◆ What you have to do
All that is wanted is a word-for-word copy of the data from its first line to the line containing "block; width: 638px;", both included.

------------------------------------------------------------

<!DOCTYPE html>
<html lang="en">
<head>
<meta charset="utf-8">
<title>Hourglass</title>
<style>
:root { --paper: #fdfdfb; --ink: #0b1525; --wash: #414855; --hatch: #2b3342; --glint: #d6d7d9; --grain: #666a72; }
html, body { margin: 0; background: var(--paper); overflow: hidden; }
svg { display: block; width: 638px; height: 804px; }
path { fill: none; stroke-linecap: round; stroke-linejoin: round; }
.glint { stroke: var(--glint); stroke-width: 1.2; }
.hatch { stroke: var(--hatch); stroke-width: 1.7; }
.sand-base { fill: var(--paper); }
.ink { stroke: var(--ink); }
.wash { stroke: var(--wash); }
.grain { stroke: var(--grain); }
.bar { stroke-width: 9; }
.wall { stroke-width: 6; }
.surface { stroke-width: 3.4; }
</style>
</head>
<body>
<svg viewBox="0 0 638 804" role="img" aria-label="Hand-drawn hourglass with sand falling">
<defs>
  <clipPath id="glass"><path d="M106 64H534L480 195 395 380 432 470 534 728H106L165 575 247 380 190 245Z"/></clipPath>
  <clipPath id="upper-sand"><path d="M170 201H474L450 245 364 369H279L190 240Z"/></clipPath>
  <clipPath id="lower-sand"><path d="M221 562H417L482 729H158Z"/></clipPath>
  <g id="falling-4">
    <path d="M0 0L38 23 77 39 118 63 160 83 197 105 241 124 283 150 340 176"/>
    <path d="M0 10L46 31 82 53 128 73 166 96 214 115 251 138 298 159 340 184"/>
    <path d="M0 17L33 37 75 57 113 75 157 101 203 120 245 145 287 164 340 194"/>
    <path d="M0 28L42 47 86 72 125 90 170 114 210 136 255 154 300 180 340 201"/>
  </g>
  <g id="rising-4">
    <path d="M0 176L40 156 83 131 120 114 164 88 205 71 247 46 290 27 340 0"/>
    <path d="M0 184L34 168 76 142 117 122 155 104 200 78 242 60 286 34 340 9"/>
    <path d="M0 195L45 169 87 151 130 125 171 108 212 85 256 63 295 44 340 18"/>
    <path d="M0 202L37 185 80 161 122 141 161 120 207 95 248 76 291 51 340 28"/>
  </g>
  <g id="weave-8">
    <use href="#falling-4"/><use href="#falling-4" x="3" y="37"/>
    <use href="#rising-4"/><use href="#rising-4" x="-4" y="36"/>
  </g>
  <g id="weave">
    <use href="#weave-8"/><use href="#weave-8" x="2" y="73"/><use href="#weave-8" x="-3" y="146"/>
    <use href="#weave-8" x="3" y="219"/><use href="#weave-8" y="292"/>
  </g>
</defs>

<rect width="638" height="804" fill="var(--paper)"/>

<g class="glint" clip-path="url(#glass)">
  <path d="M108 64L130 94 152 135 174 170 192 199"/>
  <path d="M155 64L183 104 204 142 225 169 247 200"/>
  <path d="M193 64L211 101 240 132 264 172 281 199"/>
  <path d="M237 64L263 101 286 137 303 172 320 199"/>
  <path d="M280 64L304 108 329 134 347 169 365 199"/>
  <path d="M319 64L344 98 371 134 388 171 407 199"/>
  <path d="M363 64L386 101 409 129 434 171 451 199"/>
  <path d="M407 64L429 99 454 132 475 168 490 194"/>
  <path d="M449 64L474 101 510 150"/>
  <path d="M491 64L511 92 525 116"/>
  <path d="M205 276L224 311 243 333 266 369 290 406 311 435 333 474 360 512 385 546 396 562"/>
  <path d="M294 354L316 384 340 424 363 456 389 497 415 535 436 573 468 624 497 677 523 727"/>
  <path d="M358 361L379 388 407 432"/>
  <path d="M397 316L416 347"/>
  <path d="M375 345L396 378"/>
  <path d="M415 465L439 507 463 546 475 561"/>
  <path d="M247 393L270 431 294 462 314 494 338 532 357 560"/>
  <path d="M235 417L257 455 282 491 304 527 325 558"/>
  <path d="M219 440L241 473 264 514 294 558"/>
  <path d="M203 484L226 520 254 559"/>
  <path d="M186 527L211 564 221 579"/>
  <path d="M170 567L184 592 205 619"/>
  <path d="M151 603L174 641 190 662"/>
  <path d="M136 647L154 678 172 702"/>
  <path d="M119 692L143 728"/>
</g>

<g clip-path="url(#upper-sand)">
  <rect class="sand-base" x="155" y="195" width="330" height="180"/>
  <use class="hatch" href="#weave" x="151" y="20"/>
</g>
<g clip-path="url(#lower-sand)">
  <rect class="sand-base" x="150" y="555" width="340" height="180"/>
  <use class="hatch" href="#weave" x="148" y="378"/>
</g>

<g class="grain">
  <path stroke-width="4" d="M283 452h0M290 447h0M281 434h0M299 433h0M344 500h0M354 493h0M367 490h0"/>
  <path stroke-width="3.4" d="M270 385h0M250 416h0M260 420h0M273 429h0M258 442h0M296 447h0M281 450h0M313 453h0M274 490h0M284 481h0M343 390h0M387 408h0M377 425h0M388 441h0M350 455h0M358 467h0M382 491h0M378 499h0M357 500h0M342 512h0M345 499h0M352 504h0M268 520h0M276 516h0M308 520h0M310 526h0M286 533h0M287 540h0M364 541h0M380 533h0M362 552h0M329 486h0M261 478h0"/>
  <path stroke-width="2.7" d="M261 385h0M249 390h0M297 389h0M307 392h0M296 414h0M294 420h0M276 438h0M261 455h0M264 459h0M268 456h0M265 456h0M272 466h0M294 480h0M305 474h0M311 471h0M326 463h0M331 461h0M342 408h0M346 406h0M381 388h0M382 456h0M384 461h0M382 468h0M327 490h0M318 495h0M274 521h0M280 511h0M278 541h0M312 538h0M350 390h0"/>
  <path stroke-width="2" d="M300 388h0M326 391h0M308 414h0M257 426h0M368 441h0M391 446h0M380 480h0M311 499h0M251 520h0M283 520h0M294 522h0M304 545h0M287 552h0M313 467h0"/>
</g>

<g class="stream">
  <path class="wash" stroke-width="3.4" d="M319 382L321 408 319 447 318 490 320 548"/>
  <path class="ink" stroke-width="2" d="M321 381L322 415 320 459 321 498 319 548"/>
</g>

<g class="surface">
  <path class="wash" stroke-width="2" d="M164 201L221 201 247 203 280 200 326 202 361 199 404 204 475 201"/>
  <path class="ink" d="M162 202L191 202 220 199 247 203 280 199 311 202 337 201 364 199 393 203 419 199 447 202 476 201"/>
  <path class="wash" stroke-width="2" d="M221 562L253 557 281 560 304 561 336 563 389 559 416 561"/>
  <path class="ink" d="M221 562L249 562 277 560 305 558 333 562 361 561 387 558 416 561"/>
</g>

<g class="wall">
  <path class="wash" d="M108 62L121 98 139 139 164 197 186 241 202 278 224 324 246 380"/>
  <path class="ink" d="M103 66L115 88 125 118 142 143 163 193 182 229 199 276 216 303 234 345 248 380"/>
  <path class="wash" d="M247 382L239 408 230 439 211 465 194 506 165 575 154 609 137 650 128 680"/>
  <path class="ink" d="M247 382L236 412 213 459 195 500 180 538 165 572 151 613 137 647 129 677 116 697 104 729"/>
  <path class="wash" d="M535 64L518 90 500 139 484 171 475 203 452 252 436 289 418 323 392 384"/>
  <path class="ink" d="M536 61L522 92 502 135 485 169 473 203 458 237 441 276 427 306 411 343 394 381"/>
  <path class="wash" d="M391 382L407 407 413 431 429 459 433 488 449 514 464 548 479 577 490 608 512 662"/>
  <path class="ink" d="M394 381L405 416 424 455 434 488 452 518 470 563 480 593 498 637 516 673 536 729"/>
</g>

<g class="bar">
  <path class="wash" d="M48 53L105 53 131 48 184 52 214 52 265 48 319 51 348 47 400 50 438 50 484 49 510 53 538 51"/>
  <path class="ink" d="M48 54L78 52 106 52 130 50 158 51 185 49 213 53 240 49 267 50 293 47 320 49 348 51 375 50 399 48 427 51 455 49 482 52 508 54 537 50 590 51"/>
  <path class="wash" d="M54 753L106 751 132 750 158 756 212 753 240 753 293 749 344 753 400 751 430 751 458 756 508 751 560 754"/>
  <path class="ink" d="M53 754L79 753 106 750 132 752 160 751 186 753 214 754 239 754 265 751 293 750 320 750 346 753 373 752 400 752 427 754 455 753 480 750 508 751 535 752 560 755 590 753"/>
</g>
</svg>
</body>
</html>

------------------------------------------------------------

◆ Task result
<!DOCTYPE html>
<html lang="en">
<head>
<meta charset="utf-8">
<title>Hourglass</title>
<style>
:root { --paper: #fdfdfb; --ink: #0b1525; --wash: #414855; --hatch: #2b3342; --glint: #d6d7d9; --grain: #666a72; }
html, body { margin: 0; background: var(--paper); overflow: hidden; }
svg { display: block; width: 638px; height: 804px; }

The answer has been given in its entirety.